For many readers of this blog, I think, the purpose of Mormon literature is to provide a sense of tribal belonging—sort of like the way a professional sports team unites a city. In Mormon literary texts, we see reflections of ourselves and our ward members in characters and situations, and that experience helps us understand, make sense of, and take pride in the faith and culture around which we order our lives. These texts also teach us how—or encourage us, at least—to be better Mormons within the Mormon world by providing useful models: idealized depictions of Mormons using agency well and/or stinging portraits of Mormons behaving badly.
This kind of cultural work is an important function of Mormon literature, but others have suggested other purposes. At the recent AML Conference, for example, Stephen Carter argued that Mormon literature can—or should—function as a kind of moral conscience for the Mormon community or offer critiques of it. James Goldberg, however, also indicated that Mormon literature can be a space for enriching the Mormon imagination and finding depth, rather than opportunities for satire, in Mormon characters.

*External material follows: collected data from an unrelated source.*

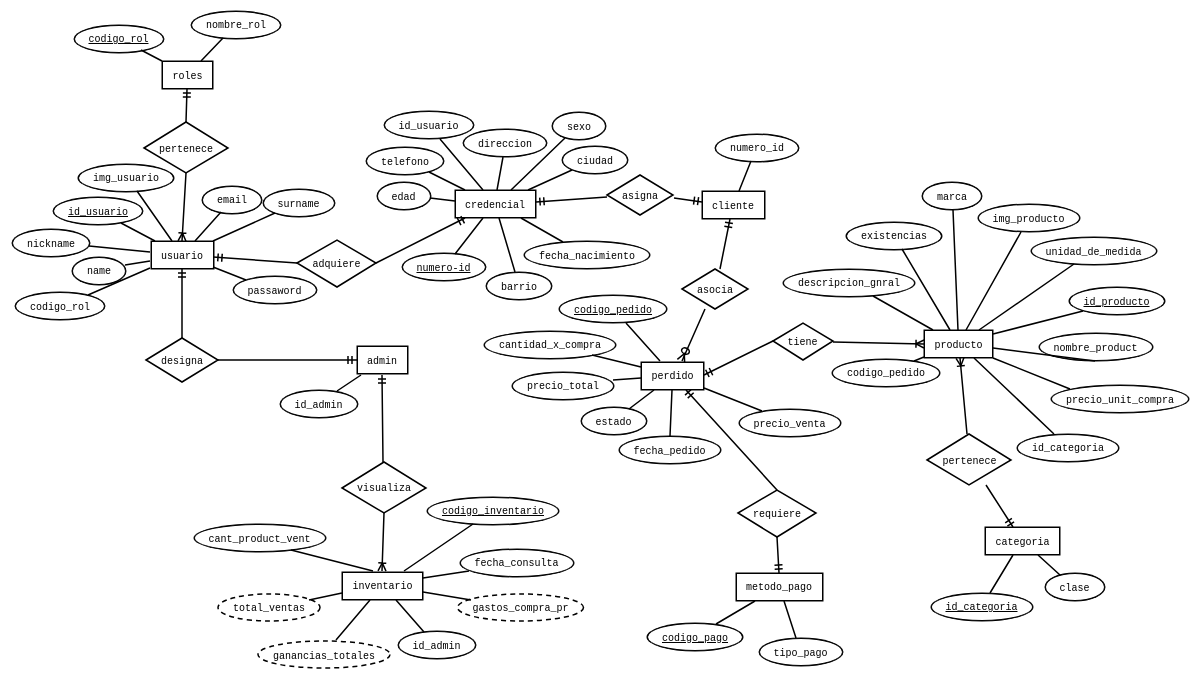
<!DOCTYPE html>
<html lang="es">
<head>
<meta charset="utf-8">
<title>Diagrama entidad-relación</title>
<style>
:root { --ink: #000; --paper: #fff; }
* { box-sizing: border-box; }
html, body { margin: 0; background: var(--paper); }
body { width: 1200px; height: 678px; overflow: hidden; }
.diagram { position: relative; width: 1200px; height: 678px; overflow: hidden; color: var(--ink); font: 10px/12px "Liberation Mono", monospace; }
.node { position: absolute; left: calc((var(--x) - var(--w) / 2) * 1px); top: calc((var(--y) - var(--h) / 2) * 1px); width: calc(var(--w) * 1px); height: calc(var(--h) * 1px); display: flex; align-items: center; justify-content: center; padding-top: 3px; white-space: nowrap; }
.entity, .attribute { background: var(--paper); border: 1px solid var(--ink); box-shadow: 0 0 0 .5px var(--ink); }
.attribute { border-radius: 50%; }
.key { text-decoration: underline; }
.relation { --w: 80; --h: 28; }
.derived { --h: 28; }
.connectors { position: absolute; inset: 0; fill: none; stroke: var(--ink); stroke-width: 1.5; }
</style>
</head>
<body>
<main class="diagram">

<section class="entities">
<div class="node entity" style="--x:187.5;--y:75;--w:51;--h:28">roles</div>
<div class="node entity" style="--x:182;--y:255;--w:63;--h:28">usuario</div>
<div class="node entity" style="--x:495;--y:204;--w:81;--h:28">credencial</div>
<div class="node entity" style="--x:733;--y:205;--w:63;--h:28">cliente</div>
<div class="node entity" style="--x:382;--y:360;--w:51;--h:28">admin</div>
<div class="node entity" style="--x:672.5;--y:375.5;--w:63;--h:28">perdido</div>
<div class="node entity" style="--x:958.5;--y:344;--w:69;--h:28">producto</div>
<div class="node entity" style="--x:382.5;--y:585.5;--w:81;--h:28">inventario</div>
<div class="node entity" style="--x:779;--y:586.5;--w:87;--h:28">metodo_pago</div>
<div class="node entity" style="--x:1022.5;--y:541;--w:75;--h:28">categoria</div>
</section>

<section class="attributes">
<div class="node attribute key" style="--x:118.5;--y:38.5;--w:90;--h:28">codigo_rol</div>
<div class="node attribute" style="--x:236;--y:24.5;--w:90;--h:28">nombre_rol</div>

<div class="node attribute" style="--x:126;--y:177.5;--w:96;--h:28">img_usuario</div>
<div class="node attribute key" style="--x:98;--y:211;--w:90;--h:28">id_usuario</div>
<div class="node attribute" style="--x:51;--y:243;--w:78;--h:28">nickname</div>
<div class="node attribute" style="--x:99;--y:270.5;--w:54;--h:28">name</div>
<div class="node attribute" style="--x:60;--y:306;--w:90;--h:28">codigo_rol</div>
<div class="node attribute" style="--x:232;--y:199.5;--w:60;--h:28">email</div>
<div class="node attribute" style="--x:298.5;--y:203;--w:72;--h:28">surname</div>
<div class="node attribute" style="--x:274.5;--y:290;--w:84;--h:28">passaword</div>

<div class="node attribute" style="--x:428.5;--y:125;--w:90;--h:28">id_usuario</div>
<div class="node attribute" style="--x:505;--y:143;--w:84;--h:28">direccion</div>
<div class="node attribute" style="--x:579;--y:126;--w:54;--h:28">sexo</div>
<div class="node attribute" style="--x:595;--y:160;--w:66;--h:28">ciudad</div>
<div class="node attribute" style="--x:405;--y:161;--w:78;--h:28">telefono</div>
<div class="node attribute" style="--x:403.5;--y:196;--w:54;--h:28">edad</div>
<div class="node attribute key" style="--x:443.5;--y:267;--w:84;--h:28">numero-id</div>
<div class="node attribute" style="--x:519;--y:286;--w:66;--h:28">barrio</div>
<div class="node attribute" style="--x:587;--y:255;--w:126;--h:28">fecha_nacimiento</div>

<div class="node attribute" style="--x:757;--y:147.5;--w:84;--h:28">numero_id</div>
<div class="node attribute" style="--x:318.5;--y:404;--w:78;--h:28">id_admin</div>

<div class="node attribute key" style="--x:613;--y:309;--w:108;--h:28">codigo_pedido</div>
<div class="node attribute" style="--x:550;--y:344.5;--w:132;--h:28">cantidad_x_compra</div>
<div class="node attribute" style="--x:563;--y:385.5;--w:102;--h:28">precio_total</div>
<div class="node attribute" style="--x:613.5;--y:421;--w:66;--h:28">estado</div>
<div class="node attribute" style="--x:669.5;--y:450;--w:102;--h:28">fecha_pedido</div>
<div class="node attribute" style="--x:789.5;--y:423;--w:102;--h:28">precio_venta</div>

<div class="node attribute" style="--x:952;--y:196;--w:60;--h:28">marca</div>
<div class="node attribute" style="--x:1028.5;--y:218;--w:102;--h:28">img_producto</div>
<div class="node attribute" style="--x:894;--y:235.5;--w:96;--h:28">existencias</div>
<div class="node attribute" style="--x:1093.5;--y:251;--w:126;--h:28">unidad_de_medida</div>
<div class="node attribute" style="--x:849;--y:282.5;--w:132;--h:28">descripcion_gnral</div>
<div class="node attribute key" style="--x:1116.5;--y:301;--w:96;--h:28">id_producto</div>
<div class="node attribute" style="--x:1095.5;--y:347;--w:114;--h:28">nombre_product</div>
<div class="node attribute" style="--x:886;--y:372.5;--w:108;--h:28">codigo_pedido</div>
<div class="node attribute" style="--x:1120;--y:399;--w:138;--h:28">precio_unit_compra</div>
<div class="node attribute" style="--x:1068;--y:447.5;--w:102;--h:28">id_categoria</div>

<div class="node attribute key" style="--x:981.5;--y:606.5;--w:102;--h:28">id_categoria</div>
<div class="node attribute" style="--x:1074.5;--y:587;--w:60;--h:28">clase</div>

<div class="node attribute key" style="--x:695;--y:637;--w:96;--h:28">codigo_pago</div>
<div class="node attribute" style="--x:800.5;--y:652;--w:84;--h:28">tipo_pago</div>

<div class="node attribute" style="--x:259.5;--y:538;--w:132;--h:28">cant_product_vent</div>
<div class="node attribute key" style="--x:493;--y:510.5;--w:132;--h:28">codigo_inventario</div>
<div class="node attribute" style="--x:516.5;--y:562.5;--w:114;--h:28">fecha_consulta</div>
<div class="node attribute" style="--x:436.5;--y:645;--w:78;--h:28">id_admin</div>
<div class="node derived" style="--x:269;--y:607.5;--w:102">total_ventas</div>
<div class="node derived" style="--x:520.5;--y:607.5;--w:126">gastos_compra_pr</div>
<div class="node derived" style="--x:324;--y:655;--w:132">ganancias_totales</div>
</section>

<section class="relations">
<div class="node relation" style="--x:186;--y:148">pertenece</div>
<div class="node relation" style="--x:336.5;--y:263.5">adquiere</div>
<div class="node relation" style="--x:182;--y:360">designa</div>
<div class="node relation" style="--x:640;--y:195.5">asigna</div>
<div class="node relation" style="--x:715;--y:289.5">asocia</div>
<div class="node relation" style="--x:802.5;--y:341.5">tiene</div>
<div class="node relation" style="--x:384;--y:487.5">visualiza</div>
<div class="node relation" style="--x:777;--y:513.5">requiere</div>
<div class="node relation" style="--x:969.5;--y:460">pertenece</div>
</section>

<svg class="connectors" width="1200" height="678" viewBox="0 0 1200 678" aria-hidden="true">
<defs>
<path id="one" d="M6 -4V4M10 -4V4"/>
<path id="many" d="M0 -4L8 0L0 4M8 -4V4"/>
<g id="optional-many"><path d="M0 -4L8 0L0 4"/><ellipse cx="11" cy="0" rx="3" ry="4"/></g>
</defs>

<g id="relation-outlines">
<polygon points="144,148 186,122 228,148 186,173"/>
<polygon points="297,263 337,240 376,263 337,287"/>
<polygon points="146,360 182,338 218,360 182,382"/>
<polygon points="607,195 640,175 673,195 640,215"/>
<polygon points="682,289 715,269 748,289 715,309"/>
<polygon points="773,341 803,323 833,341 803,360"/>
<polygon points="342,488 384,462 426,488 384,513"/>
<polygon points="738,513 777,490 816,513 777,537"/>
<polygon points="927,460 969,434 1011,460 969,485"/>
</g>

<g id="derived-outlines" stroke-dasharray="5 4">
<ellipse cx="269" cy="607.5" rx="51" ry="13.5"/>
<ellipse cx="520.5" cy="607.5" rx="63" ry="13.5"/>
<ellipse cx="324" cy="654.5" rx="66" ry="13.5"/>
</g>

<g id="attribute-lines">
<path d="M141 50L162 61M223 38L201 61"/>
<path d="M137 191L172 241M121 223L155 241M89 246L150 252M125 265L150 261M88 295L150 268M221 212L195 241M275 213L213 241M246 280L213 267"/>
<path d="M440 139L483 190M503 157L497 190M565 138L511 190M572 170L528 190M429 172L465 190M430 198L455 201M455 254L483 218M515 272L499 218M563 242L521 218"/>
<path d="M751 161L739 191M337 391L361 375"/>
<path d="M626 323L660 361M592 355L641 367M613 380L641 378M629 409L654 390M670 436L672 390M762 411L704 388"/>
<path d="M953 210L958 330M1021 232L966 330M902 249L950 330M1074 264L979 330M873 296L933 330M1083 311L993 334M993 348L1095 361M914 361L924 357M1070 389L993 358M1054 434L974 358"/>
<path d="M990 593L1013 555M1060 575L1038 555"/>
<path d="M716 624L755 601M796 638L784 601"/>
<path d="M291 550L373 571M473 524L404 571M469 571L423 578M423 592L471 600M424 632L396 600M336 640L370 600M309 600L342 593"/>
</g>

<g id="relation-lines">
<path d="M187 89L186 122M186 173L182 241"/>
<path d="M213 257L297 263M376 263L465 218"/>
<path d="M182 269V338M218 360L357 360"/>
<path d="M536 202L607 197M674 198L702 202"/>
<path d="M730 219L720 269M705 309L682 361"/>
<path d="M704 375L773 341M833 342L924 344"/>
<path d="M382 375L383 462M384 513L382 571"/>
<path d="M686 390L777 490M777 537L779 573"/>
<path d="M960 358L967 434M986 485L1013 527"/>
</g>

<g id="cardinality">
<use href="#one" transform="translate(187 87) rotate(91)"/>
<use href="#many" transform="translate(182 241) rotate(-87)"/>
<use href="#one" transform="translate(212 257) rotate(4)"/>
<use href="#one" transform="translate(468 217) rotate(153)"/>
<use href="#one" transform="translate(182 267) rotate(90)"/>
<use href="#one" transform="translate(358 360) rotate(180)"/>
<use href="#one" transform="translate(534 202) rotate(-4)"/>
<use href="#one" transform="translate(704 202) rotate(188)"/>
<use href="#one" transform="translate(730 217) rotate(100)"/>
<use href="#optional-many" transform="translate(681 361) rotate(-66)"/>
<use href="#one" transform="translate(702 376) rotate(-26)"/>
<use href="#many" transform="translate(924 344) rotate(181)"/>
<use href="#one" transform="translate(382 373) rotate(90)"/>
<use href="#many" transform="translate(382 571) rotate(-88)"/>
<use href="#one" transform="translate(684 388) rotate(48)"/>
<use href="#one" transform="translate(779 575) rotate(-93)"/>
<use href="#many" transform="translate(960 358) rotate(84)"/>
<use href="#one" transform="translate(1014 529) rotate(-123)"/>
</g>
</svg>

</main>
</body>
</html>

William’s collection, however, reminds us that Mormon literature can also serve as a catalyst for reflecting on assimilation and peculiarity—and the consequences of both choices. Dark Watch and Other Mormon-American Stories, after all, begins with stories about finding and understanding “peculiar” Mormon identities, then shifts to stories that explore how these found identities—these peculiarities—complicate lives lived in pluralistic societies. For instance, in “Conference,” one of my favorite stories in the collection, the main character, a young Mormon PhD candidate, attends an academic conference in San Francisco. The heady atmosphere of the conference appeals to her, but as the panels conclude and a nightlife of drinking and partying begins, she retreats—for the night—back to the comforts of her Mormon world as she reflects on where exactly she belongs.
A story like “Conference” provides most Mormon readers with an opportunity to reflect on a situation they can relate to: We’ve all had to figure out how to be Mormons in a non-Mormon world—and we’ve all, at one time or another, chosen to make similar retreats back to our cultural and spiritual home base. Subsequent stories in the collection, however, offer us less familiar worlds. Set in a future where Mormon peculiarity is a liability, these stories depict Mormons who have taken their faith underground in order to preserve as much of it as they can. Like “Conference,” these stories ask us to consider our place in Zion and Babylon—and how our occupancy in one affects and even relies upon our occupancy in the other. They also force us to consider the long-term effects of the compromises and adaptations we make today in our quest for greater mainstream assimilation and acceptance tomorrow.
I believe Mormon literature has many purposes and we limit its potential when we privilege one purpose over another. However, I think in our own creative writing, theory, and criticism we should not hesitate to explore, as William has, Mormon efforts toward peculiarity and assimilation and the interesting tensions they create. In the past, some works of Mormon literature have attempted something like this, although their approach frequently sought to open the Mormon mind to the outside world by characterizing the Mormon mind as generally small, provincial, and limiting. Such efforts, in my opinion, were and remain misguided, misleading, and ultimately unhelpful. The way to expose the Mormon mind to the outside world is not to belittle it, but to reveal its place in it, no matter how complex that revelation may be. The stories in Dark Watch, in my opinion, seek to do just that.
Of course, one thing William’s collection does not overtly do—although it may do it more subtly in the details—is reflect on how the tension between peculiarity and assimilation is often very slippery. For example, we sometimes resist Babylonian assimilation not by adopting a peculiar response to it, but by simply embracing another Babylon that we erroneously take to be peculiar. This tendency, rich with complex tensions, can result in identity crises that provide, if nothing else, rich resources for Mormon literature, which I think we need to mine as much as we can.